A mini sampler I made for the Mini Challenge group on Flickr

It's a mixed bag, of course. But samplers seem to be a big thing right now, and are experiencing a wave of popularity (not that they're ever really unpopular) with many sampler sew alongs going on online. I haven't truly participated in any, but I have dutifully downloaded blocks just in case. Last year there was Moda's Sampler Shuffle and The Splendid Sampler, and Gnome Angel hosts lots of quilt alongs, including a 100 blocks in 100 days sew along using Tula Pink's sampler book, Farmer's Wife, and now a Long Time Gone quilt. There are block of the month programs that various bloggers do annually: Amy Gibson (who also just released a sampler book), Meadow Mist Designs, and the Fat Quarter Shop's annual fundraising block of the month. And many others, I'm sure. Clearly, we quilters love samplers. And sew alongs.

I started yet another sampler project recently. I currently have a few in progress. The first one is one I've really abandoned: a Vintage Quilt Revival sampler in solids. I have 5 or 6 blocks that have really been abandoned, and that's okay. I don't really consider it a WIP because I'm not sure I'll come back to it. It's okay. (Even though I've abandoned the sampler project, it's a really great book and I've made 3 or 4 projects from it.)

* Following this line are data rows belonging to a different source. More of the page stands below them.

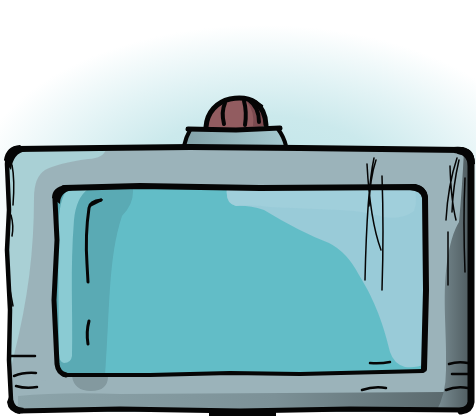
<!DOCTYPE html>
<html lang="en">
<head>
<meta charset="utf-8">
<title>Cartoon monitor</title>
<style>
:root {
  --ink: #050505;
  --paper: #ffffff;
  --glow: #c4e6ea;
  --casing: #9bb3ba;
  --casing-light: #a9d0d5;
  --casing-shade: #83999f;
  --casing-dark: #566468;
  --screen: #62bdc7;
  --screen-shade: #5aaab4;
  --screen-light: #8acbd3;
  --glare: #99cbd8;
  --glare-bright: #a3d1dd;
  --lamp: #925c60;
  --lamp-dark: #7c4b50;
}
html, body { margin: 0; background: var(--paper); overflow: hidden; }
svg { display: block; width: 476px; height: 416px; }
.line { fill: none; stroke: var(--ink); stroke-linecap: round; stroke-linejoin: round; }
.ink { fill: var(--ink); }
</style>
</head>
<body>
<svg viewBox="0 0 476 416" role="img" aria-label="Cartoon monitor with a blue screen and a red lamp on top">
  <defs>
    <radialGradient id="halo" gradientUnits="userSpaceOnUse" cx="0" cy="0" r="1" gradientTransform="translate(262 190) scale(290 165)">
      <stop offset="0" stop-color="#bfe4e8"/>
      <stop offset=".45" stop-color="#cbe9ec"/>
      <stop offset=".7" stop-color="#e2f3f5"/>
      <stop offset="1" stop-color="#ffffff"/>
    </radialGradient>
    <linearGradient id="side-shade" x1="0" x2="1" y1="0" y2="0">
      <stop offset="0" stop-color="#7b8f95"/>
      <stop offset="1" stop-color="#4d595d"/>
    </linearGradient>
    <linearGradient id="base-shade" x1="0" x2="1" y1="0" y2="0">
      <stop offset="0" stop-color="#8ca4aa"/>
      <stop offset=".6" stop-color="#7c9197"/>
      <stop offset="1" stop-color="#5a696d"/>
    </linearGradient>
    <linearGradient id="mount-fill" x1="0" x2="1" y1="0" y2="0">
      <stop offset="0" stop-color="#83a2a8"/>
      <stop offset="1" stop-color="#a5c9cf"/>
    </linearGradient>
    <clipPath id="casing-clip"><path d="M14 149H462Q472 149 472 160V402Q472 412 462 412H20Q10 412 10 402L8 158Q8 149 14 149Z"/></clipPath>
    <clipPath id="screen-clip"><path d="M62 189H420Q425 190 425 196V372L62 375Q56 372 56 366V196Q57 190 62 189Z"/></clipPath>
  </defs>

  <rect width="476" height="416" fill="var(--paper)"/>
  <rect width="476" height="416" fill="url(#halo)"/>

  <g id="lamp">
    <path d="M206 128C207 113 218 101 232 99C250 95 264 103 266 126L240 130Z" fill="var(--lamp)"/>
    <path d="M247 102C262 103 266 114 266 126H253Q255 112 247 102Z" fill="var(--lamp-dark)"/>
    <path class="line" stroke-width="5" d="M206 127C207 112 217 102 230 99C251 95 265 104 266 125"/>
    <path class="line" stroke-width="4" d="M225 103Q221 112 224 124M244 101Q247 112 245 125M249 100Q259 107 259 122"/>
    <path class="line" stroke-width="2.5" d="M238 98Q252 97 262 106"/>
  </g>

  <g id="lamp-mount">
    <path d="M190 130L278 128L286 147H184Z" fill="url(#mount-fill)"/>
    <path class="line" stroke-width="5" d="M188 129L236 130L280 128"/>
    <path class="line" stroke-width="4" d="M190 130Q186 137 184 146M278 129Q284 137 286 146"/>
  </g>

  <g id="casing" clip-path="url(#casing-clip)">
    <rect y="146" width="476" height="270" fill="var(--casing)"/>
    <path d="M8 149H106Q104 158 88 159Q58 163 45 170Q34 177 34 198C34 250 28 300 14 355L8 380Z" fill="var(--casing-light)"/>
    <path d="M8 356L14 384Q40 380 70 378L106 376Q106 392 92 392L100 393H446L472 380V412H8Z" fill="var(--casing)"/>
    <path d="M72 376H108Q108 391 91 391Q74 391 72 376Z" fill="var(--casing-shade)"/>
    <path d="M18 396Q60 392 120 394L446 392V412H18Z" fill="url(#base-shade)"/>
    <path d="M472 150V412H436Q446 394 446 370C447 330 442 300 447 262Q451 235 459 222Q462 190 464 150Z" fill="url(#side-shade)"/>
  </g>

  <g id="screen" clip-path="url(#screen-clip)">
    <rect x="54" y="186" width="374" height="192" fill="var(--screen)"/>
    <path d="M56 189H133Q134 204 122 216C108 258 110 310 105 376H56Z" fill="var(--screen-shade)"/>
    <path d="M68 189H88Q76 198 74 220C70 270 73 310 72 356Q71 363 64 363Q59 362 59 354L58 230Q59 198 68 189Z" fill="var(--screen-light)"/>
    <path d="M227 188H425V364Q417 368 405 367Q394 364 390 352C382 318 372 296 359 275Q347 252 329 243Q300 232 264 210Q248 205 236 206Q225 204 227 188Z" fill="var(--glare)"/>
    <path d="M227 188H414Q418 199 414 211Q402 220 384 217Q365 211 340 210L270 207Q252 204 236 206Q225 203 227 188Z" fill="var(--glare-bright)" opacity=".75"/>
  </g>

  <g id="screen-outline">
    <path class="line" stroke-width="6" d="M64 188L140 186L260 188L415 187Q424 189 425 197L426 290L424 369"/>
    <path class="line" stroke-width="5" d="M66 188Q55 190 55 200L57 240L54 300L57 364Q58 373 66 375"/>
    <path class="line" stroke-width="4" d="M64 375L150 375L230 373L300 374L423 371"/>
    <path class="ink" d="M52 198Q52 187 66 185L72 190Q60 192 60 204ZM410 184Q428 184 428 200L422 198Q421 191 410 190Z"/>
  </g>

  <g id="casing-outline">
    <path class="line" stroke-width="6" d="M16 149L100 148L190 147L300 148L462 150"/>
    <path class="line" stroke-width="7" d="M460 151Q471 151 471 162V402Q470 410 461 411"/>
    <path class="line" stroke-width="4.5" d="M20 148Q7 151 7 164L9 210L7 250L10 310L9 360L11 400Q13 410 22 411"/>
    <path class="line" stroke-width="5" d="M18 411L120 409L240 411L350 409L464 410"/>
    <path class="ink" d="M4 160Q6 146 20 145L26 151Q13 153 11 170ZM454 147Q475 145 475 164L468 166Q467 154 454 153ZM9 397Q12 407 24 408L20 414Q8 412 7 402Z"/>
    <path class="ink" d="M209 412H276V416H209Z"/>
  </g>

  <g id="ink-details" class="line">
    <path stroke-width="3" d="M101 200Q90 201 89 208Q85 235 87 264L88 282M89 321Q86 332 88 344"/>
    <path stroke-width="3" d="M91 205L101 200"/>
    <path stroke-width="2.5" d="M9 356H35M14 376Q24 372 36 373M16 386Q26 389 37 387M370 363Q380 364 390 362M362 390Q374 386 386 388"/>
    <path stroke-width="2.5" d="M449 364Q458 361 468 363M452 374H468M446 390Q456 386 468 388"/>
    <path stroke-width="1.5" d="M374 158Q367 190 365 280M376 160Q370 178 369 206M367 164Q370 220 381 250M382 176Q384 230 382 290"/>
    <path stroke-width="1.5" d="M457 158Q448 185 446 220M459 160Q453 186 452 212M450 166Q451 200 456 220M465 178Q463 220 465 272M448 232V285"/>
    <path stroke-width="1.5" d="M12 165Q15 180 13 205M11 215Q14 226 12 236M10 290L13 306"/>
  </g>
</svg>
</body>
</html>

The second is the Mode Sampler Shuffle, which I've really renamed in my head as my six-inch sampler. I finished the 30 sampler shuffle blocks and now intend to supplement with more blocks from the same patterns or from the Splendid Sampler project. I've taken a break from it to work on other things, intending to come back to it with fresh eyes and new ideas.


I also started the Patchwork City Sampler and I'm sewing it up as a travel quilt with travel prints from favorite destinations. But, a few weeks ago, I paused all the things I was working on (except for my leaders and enders project) to work on yet another sampler project.

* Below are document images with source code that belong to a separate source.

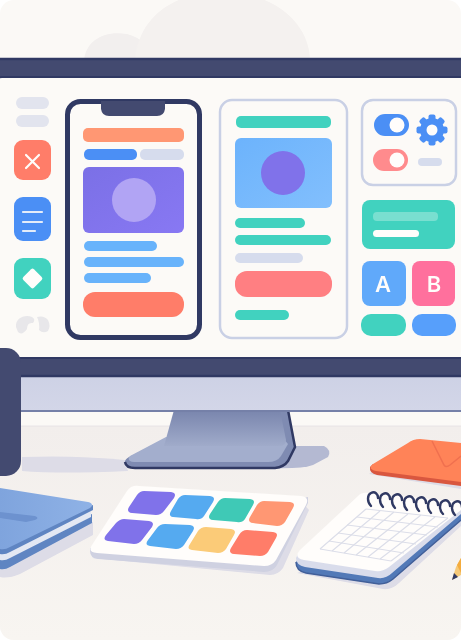
<!DOCTYPE html>
<html lang="en">
<head>
<meta charset="utf-8">
<title>Interface design workspace</title>
<style>
:root{
  --wall:#fbf9f6; --cloud:#f4f1ef; --shadow:#dddce7;
  --navy:#434a70; --ink:#303963; --screen:#fcfaf7; --line:#c9d0e5; --mist:#d6dced;
  --coral:#ff7d69; --orange:#ff9773; --rose:#ff7f82; --pink:#ff709d;
  --blue:#579ffb; --sky:#68b3fb; --royal:#4b8ff5; --teal:#41d2bf;
  --violet:#8072ea; --yellow:#fbcb78; --white:#fffdfb;
}
html,body{margin:0;background:#fff}
body{width:461px;height:640px;overflow:hidden}
svg{display:block}
.navy{fill:var(--navy)} .coral{fill:var(--coral)} .orange{fill:var(--orange)} .rose{fill:var(--rose)}
.pink{fill:var(--pink)} .blue{fill:var(--blue)} .sky{fill:var(--sky)} .royal{fill:var(--royal)}
.teal{fill:var(--teal)} .violet{fill:var(--violet)} .yellow{fill:var(--yellow)}
.mist{fill:var(--mist)} .white{fill:var(--white)} .shadow{fill:var(--shadow)}
.panel{fill:var(--screen);stroke:var(--line);stroke-width:2.5}
.stroke{fill:none;stroke:var(--white);stroke-width:2.2;stroke-linecap:round}
.letter{font:600 22px Inter,sans-serif;fill:var(--white);text-anchor:middle}
</style>
</head>
<body>
<svg width="461" height="640" viewBox="0 0 461 640" role="img" aria-label="Desk with a monitor showing interface components, a colour palette and notebooks">
<defs>
  <clipPath id="card"><rect width="461" height="640" rx="14"/></clipPath>
  <linearGradient id="desk-fade" x1="0" y1="0" x2="0" y2="1">
    <stop offset="0" stop-color="#f2eeec"/><stop offset="1" stop-color="#f8f5f1"/>
  </linearGradient>
  <linearGradient id="chin" x1="0" y1="0" x2="0" y2="1">
    <stop offset="0" stop-color="#cdd1e5"/><stop offset="1" stop-color="#d3d6e8"/>
  </linearGradient>
  <linearGradient id="neck" x1="0" y1="0" x2="0" y2="1">
    <stop offset="0" stop-color="#7985ad"/><stop offset="1" stop-color="#a0abca"/>
  </linearGradient>
  <linearGradient id="violet-image" x1="0" y1="0" x2="1" y2="1">
    <stop offset="0" stop-color="#7b70e6"/><stop offset="1" stop-color="#8878f3"/>
  </linearGradient>
  <linearGradient id="blue-image" x1="0" y1="0" x2="1" y2="1">
    <stop offset="0" stop-color="#6cb3fc"/><stop offset="1" stop-color="#82bffd"/>
  </linearGradient>
  <linearGradient id="book-cover" x1="0" y1="0" x2="1" y2="0">
    <stop offset="0" stop-color="#7fa4dd"/><stop offset="1" stop-color="#8fb2e6"/>
  </linearGradient>
  <path id="ring" d="M4 11C0 7 0 0 4 -2C8 -4 11 -1 11 3" fill="none" stroke="#303963" stroke-width="2.4" stroke-linecap="round"/>
  <rect id="tooth" x="-3.5" y="-15.5" width="7" height="31" rx="2"/>
</defs>

<g clip-path="url(#card)">
  <g id="background">
    <rect width="461" height="640" fill="var(--wall)"/>
    <path d="M84 60C86 40 105 30 127 34C142 38 149 46 151 60Z" fill="#f2efee"/>
    <path d="M135 60C138 20 170 -8 222 -8C273 -8 309 22 310 60Z" fill="var(--cloud)"/>
    <rect y="426" width="461" height="214" fill="url(#desk-fade)"/>
    <path d="M0 426H461" stroke="#e8e4e6"/>
  </g>

  <g id="monitor">
    <path d="M22 457Q75 455 125 460L128 471Q60 474 22 471Z" class="shadow"/>
    <path d="M286 446H324Q332 450 328 457L313 465Q302 469 270 468Z" fill="#b4b9d2"/>
    <g id="stand">
      <path d="M166 440L129 457Q124 460 125 463Q127 468 135 468H275Q284 467 288 461L295 447L288 410H276V440Z" fill="#7f8bb2"/>
      <path d="M166 437L130 456Q126 461 134 462H268Q277 462 281 456L288 444L282 437Z" fill="#a3aecd"/>
      <path d="M174 410H280L286 440Q286 446 279 446H164Z" fill="url(#neck)"/>
      <path d="M125 462Q126 468 135 468H275Q284 467 288 461L295 447L288 410" fill="none" stroke="var(--ink)" stroke-width="2.5"/>
    </g>
    <rect y="374" width="461" height="37" fill="url(#chin)"/>
    <path d="M0 411H461" stroke="#7580a8" stroke-width="2"/>
    <rect y="58" width="461" height="318" class="navy"/>
    <path d="M0 59H461M0 376H461" stroke="var(--ink)" stroke-width="2.5"/>
    <path d="M-4 358V82Q-3 77 2 77H463V358Z" fill="var(--screen)" stroke="var(--ink)" stroke-width="2"/>
  </g>

  <g id="tool-rail">
    <rect x="16" y="97" width="33" height="12" rx="6" fill="#e2e4ee"/>
    <rect x="16" y="115" width="33" height="12" rx="6" fill="#e2e4ee"/>
    <rect x="14" y="140" width="37" height="40" rx="9" class="coral"/>
    <path d="M26 155L39 168M39 155L26 168" class="stroke"/>
    <rect x="14" y="197" width="37" height="44" rx="9" class="royal"/>
    <path d="M23 212H42M23 222H42M23 231H35" class="stroke" stroke-opacity=".85"/>
    <rect x="14" y="258" width="37" height="41" rx="9" class="teal"/>
    <rect x="25" y="271" width="15" height="15" rx="2" class="white" transform="rotate(45 32.5 278.5)"/>
    <path d="M16 327C15 318 25 314 32 317Q36 319 33 323Q27 322 27 329Q22 336 18 332Z" fill="#e8e7ea"/>
    <path d="M37 317Q44 315 48 320Q51 326 48 331Q43 334 39 330Q40 323 37 317Z" fill="#e8e7ea"/>
  </g>

  <g id="phone-mockup">
    <rect x="67.5" y="101.5" width="132" height="236" rx="13" fill="var(--screen)" stroke="var(--ink)" stroke-width="5"/>
    <path d="M101 101H165V109Q164 116 157 116H109Q102 116 101 109Z" class="navy"/>
    <rect x="83" y="128" width="101" height="14" rx="5" class="orange"/>
    <rect x="84" y="149" width="53" height="11" rx="5" class="royal"/>
    <rect x="140" y="149" width="44" height="11" rx="5" class="mist"/>
    <rect x="83" y="167" width="101" height="66" rx="6" fill="url(#violet-image)"/>
    <circle cx="134" cy="200" r="22" fill="#b1a4f4"/>
    <rect x="84" y="241" width="73" height="10" rx="5" class="sky"/>
    <rect x="84" y="257" width="100" height="10" rx="5" class="sky"/>
    <rect x="84" y="273" width="67" height="10" rx="5" class="sky"/>
    <rect x="83" y="292" width="101" height="25" rx="12" class="coral"/>
  </g>

  <g id="page-mockup">
    <rect x="220" y="100" width="127" height="238" rx="12" class="panel"/>
    <rect x="236" y="116" width="95" height="12" rx="5" class="teal"/>
    <rect x="235" y="138" width="97" height="70" rx="6" fill="url(#blue-image)"/>
    <circle cx="283" cy="173" r="22" class="violet"/>
    <rect x="235" y="218" width="70" height="10" rx="5" class="teal"/>
    <rect x="235" y="235" width="96" height="10" rx="5" class="teal"/>
    <rect x="235" y="253" width="68" height="10" rx="5" class="mist"/>
    <rect x="235" y="271" width="97" height="26" rx="12" class="rose"/>
    <rect x="235" y="310" width="54" height="10" rx="5" class="teal"/>
  </g>

  <g id="component-column">
    <rect x="362" y="100" width="94" height="85" rx="11" class="panel"/>
    <rect x="374" y="114" width="35" height="22" rx="11" class="royal"/>
    <circle cx="397" cy="125" r="7.5" class="white"/>
    <g id="settings-gear" transform="translate(432 130)">
      <g class="royal">
        <use href="#tooth"/><use href="#tooth" transform="rotate(45)"/>
        <use href="#tooth" transform="rotate(90)"/><use href="#tooth" transform="rotate(135)"/>
        <circle r="12"/>
      </g>
      <circle r="5.5" class="white"/>
    </g>
    <rect x="373" y="149" width="35" height="22" rx="11" fill="#ff8b8d"/>
    <circle cx="397" cy="160" r="7.5" class="white"/>
    <rect x="418" y="158" width="24" height="8" rx="4" class="mist"/>
    <rect x="362" y="200" width="93" height="49" rx="8" class="teal"/>
    <rect x="373" y="212" width="65" height="9" rx="4" fill="#79dfd0"/>
    <rect x="373" y="230" width="46" height="7" rx="3.5" class="white"/>
    <rect x="362" y="261" width="44" height="45" rx="8" fill="#60a9fa"/>
    <text x="383" y="292" class="letter">A</text>
    <rect x="412" y="261" width="43" height="45" rx="8" class="pink"/>
    <text x="434" y="292" class="letter">B</text>
    <rect x="361" y="314" width="45" height="22" rx="10" class="teal"/>
    <rect x="412" y="314" width="44" height="22" rx="10" class="blue"/>
  </g>

  <rect id="dark-tile" x="-40" y="348" width="61" height="128" rx="15" class="navy"/>

  <g id="blue-notebook">
    <path d="M0 568L93 522V535L20 574Q8 579 0 577Z" class="shadow"/>
    <path d="M0 552L92 514V523L10 567Q5 570 0 569Z" fill="#5f85c2"/>
    <path d="M0 548L91 508V517L10 558Q5 561 0 560Z" fill="#e3e8f3"/>
    <path d="M0 540L93 505V510L10 552Q5 555 0 554Z" fill="#5f85c2"/>
    <path d="M0 488L88 502Q95 504 90 508L10 547Q5 550 0 549Z" fill="url(#book-cover)"/>
    <path d="M0 512L35 516Q40 518 35 520L26 522L0 518Z" fill="#6d92cf"/>
  </g>

  <g id="colour-palette">
    <path d="M92 558L270 575Q278 575 283 568L309 510L300 500Z" class="shadow"/>
    <path d="M90 551Q90 558 98 559L264 572Q273 572 277 565L308 503V497L90 548Z" fill="#cfd1e1"/>
    <path d="M139 486L301 496Q310 497 306 505L276 560Q272 566 264 566L97 553Q87 552 92 545L127 491Q131 485 139 486Z" class="white"/>
    <path d="M144 491L171 492Q177 493 174 498L164 511Q161 515 156 515L132 513Q126 512 129 507L137 495Q140 491 144 491Z" class="violet"/>
    <path d="M185 495L210 496Q216 497 213 502L204 516Q201 520 196 519L173 517Q168 516 171 511L178 499Q181 495 185 495Z" fill="#55aaf0"/>
    <path d="M225 498L250 499Q256 500 253 505L245 519Q242 523 237 522L213 520Q207 519 210 514L218 502Q221 498 225 498Z" fill="#3fc9b6"/>
    <path d="M264 501L290 502Q296 503 293 508L285 522Q282 526 277 526L253 523Q247 522 250 517L257 505Q260 501 264 501Z" class="orange"/>
    <path d="M124 519L149 521Q155 522 152 527L142 540Q139 544 134 544L108 541Q102 540 106 535L116 523Q120 519 124 519Z" class="violet"/>
    <path d="M165 524L190 525Q196 526 193 531L184 545Q181 549 176 549L150 546Q144 545 148 540L157 528Q160 524 165 524Z" fill="#55aaf0"/>
    <path d="M206 527L231 529Q237 530 234 535L226 549Q223 553 218 553L192 550Q186 549 190 544L198 531Q201 527 206 527Z" class="yellow"/>
    <path d="M247 530L273 532Q279 533 276 538L268 552Q265 556 260 556L234 554Q228 553 231 548L239 535Q242 530 247 530Z" class="coral"/>
  </g>

  <g id="orange-envelope">
    <path d="M369 474L461 489V483L376 469Z" class="shadow"/>
    <path d="M370 467Q369 473 377 475L461 486V474L373 464Z" fill="#d9573f"/>
    <path d="M420 439L461 443V482L376 471Q367 469 373 464L408 443Q413 439 420 439Z" fill="#ff8358"/>
    <path d="M432 441L444 465Q446 468 450 465L461 456" fill="none" stroke="#f0704f" stroke-width="1.5"/>
  </g>

  <g id="spiral-notepad">
    <path d="M297 573L383 589Q392 590 399 583L461 526V518Z" class="shadow"/>
    <path d="M296 562Q296 571 306 573L379 584Q387 584 393 579L461 520V507L298 559Z" fill="#5279b7"/>
    <path d="M296 558Q296 565 305 567L378 578Q386 579 392 573L461 514V502L298 554Z" fill="#d9dceb"/>
    <path d="M368 493L461 502V510L389 567Q383 572 375 571L304 560Q293 558 300 550L358 496Q362 492 368 493Z" class="white"/>
    <path d="M296 562Q296 571 306 573L379 584Q387 584 393 579L461 520" fill="none" stroke="#415f99" stroke-width="1.5"/>
    <g id="grid-lines" fill="none" stroke="#dcdee9" stroke-width="1.2">
      <path d="M366 509L448 518M357 517L438 527M347 525L427 535M338 533L416 544M329 541L404 553M320 549L391 561"/>
      <path d="M366 509L320 549M380 511L332 551M394 512L344 553M408 514L356 555M421 515L368 557M435 517L380 559M448 518L391 561"/>
    </g>
    <g id="spiral">
      <use href="#ring" x="367" y="495"/><use href="#ring" x="379" y="496"/>
      <use href="#ring" x="391" y="497"/><use href="#ring" x="403" y="499"/>
      <use href="#ring" x="415" y="500"/><use href="#ring" x="427" y="502"/>
      <use href="#ring" x="439" y="503"/><use href="#ring" x="451" y="504"/>
    </g>
  </g>

  <g id="pencil">
    <path d="M452 580L456 567L461 558V575Z" fill="#f6c978"/>
    <path d="M457 565L461 558V573Z" fill="#f4ac3e"/>
    <path d="M452 580L454 573L458 577Z" fill="var(--ink)"/>
  </g>
</g>
</svg>
</body>
</html>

The Chip mini is obviously not part of the sampler... ;-) The 7 blocks are from Patchwork City
Sweetwater (my favorite design team) hosted a contest from Moda during their 12 months 12 contests promotion. The Sweetwater designers decided to host a contest on Instagram for making six-inch blocks in their fabric. Of course, I jumped in! And after a few blocks, decided that I wanted to make a lot of blocks (I really wanted to win!) and that I would work towards two sampler projects. One Christmas table runner (I have a lot of Sweetwater Christmas fabric and just love it) and a Sweetwater sampler quilt. 


My goal became one block per day (I reasoned in my head that this would probably put me close to 10% of the blocks) and would give me a decent shot, plus it would mean I'd have a decent number of blocks for a sampler. I hoped I would get more than that done, but I thought about 30 would be doable. I blew that out of the water and ended up with 40, including 8 Christmas blocks.

Here are some of my favorites. They said on their blog they would be looking at creativity and use of fabric. I thought I got some pretty creative ones! And I made it a personal goal to use as many different fabric lines as possible, and to mix them as much as possible in each block.



This is my winning block! Funny story: when I finished it, I told my husband that it was my winner. I knew it could win, and I was pleased to be right. There were a lot I thought could win, including the house ones above that I think are pretty creative. But I knew this one was awesome.


I thought this was my most creative block: It's a cross section of a neighborhood--can you see it?




I also thought this one had a good shot. It's from The Splendid Sampler.


This is one I saw on Instagram over a year ago and have wanted to make it ever since. I think I pieced it differently than whoever originally made it, and I like how it worked out.


I can't even say how excited I was to win! And I really love that I have a really good stack of blocks, waiting to be made into a project. Of course, I'm taking a bit of a break from six inch blocks...


What's funny is I'm not really enamored by sampler quilts. I've sure enjoyed making these, though. And I hope I actually finish them! Also--confession time--I'm really considering starting the block of the month on the Bernina blog. I just can't help myself. It's a beautiful quilt!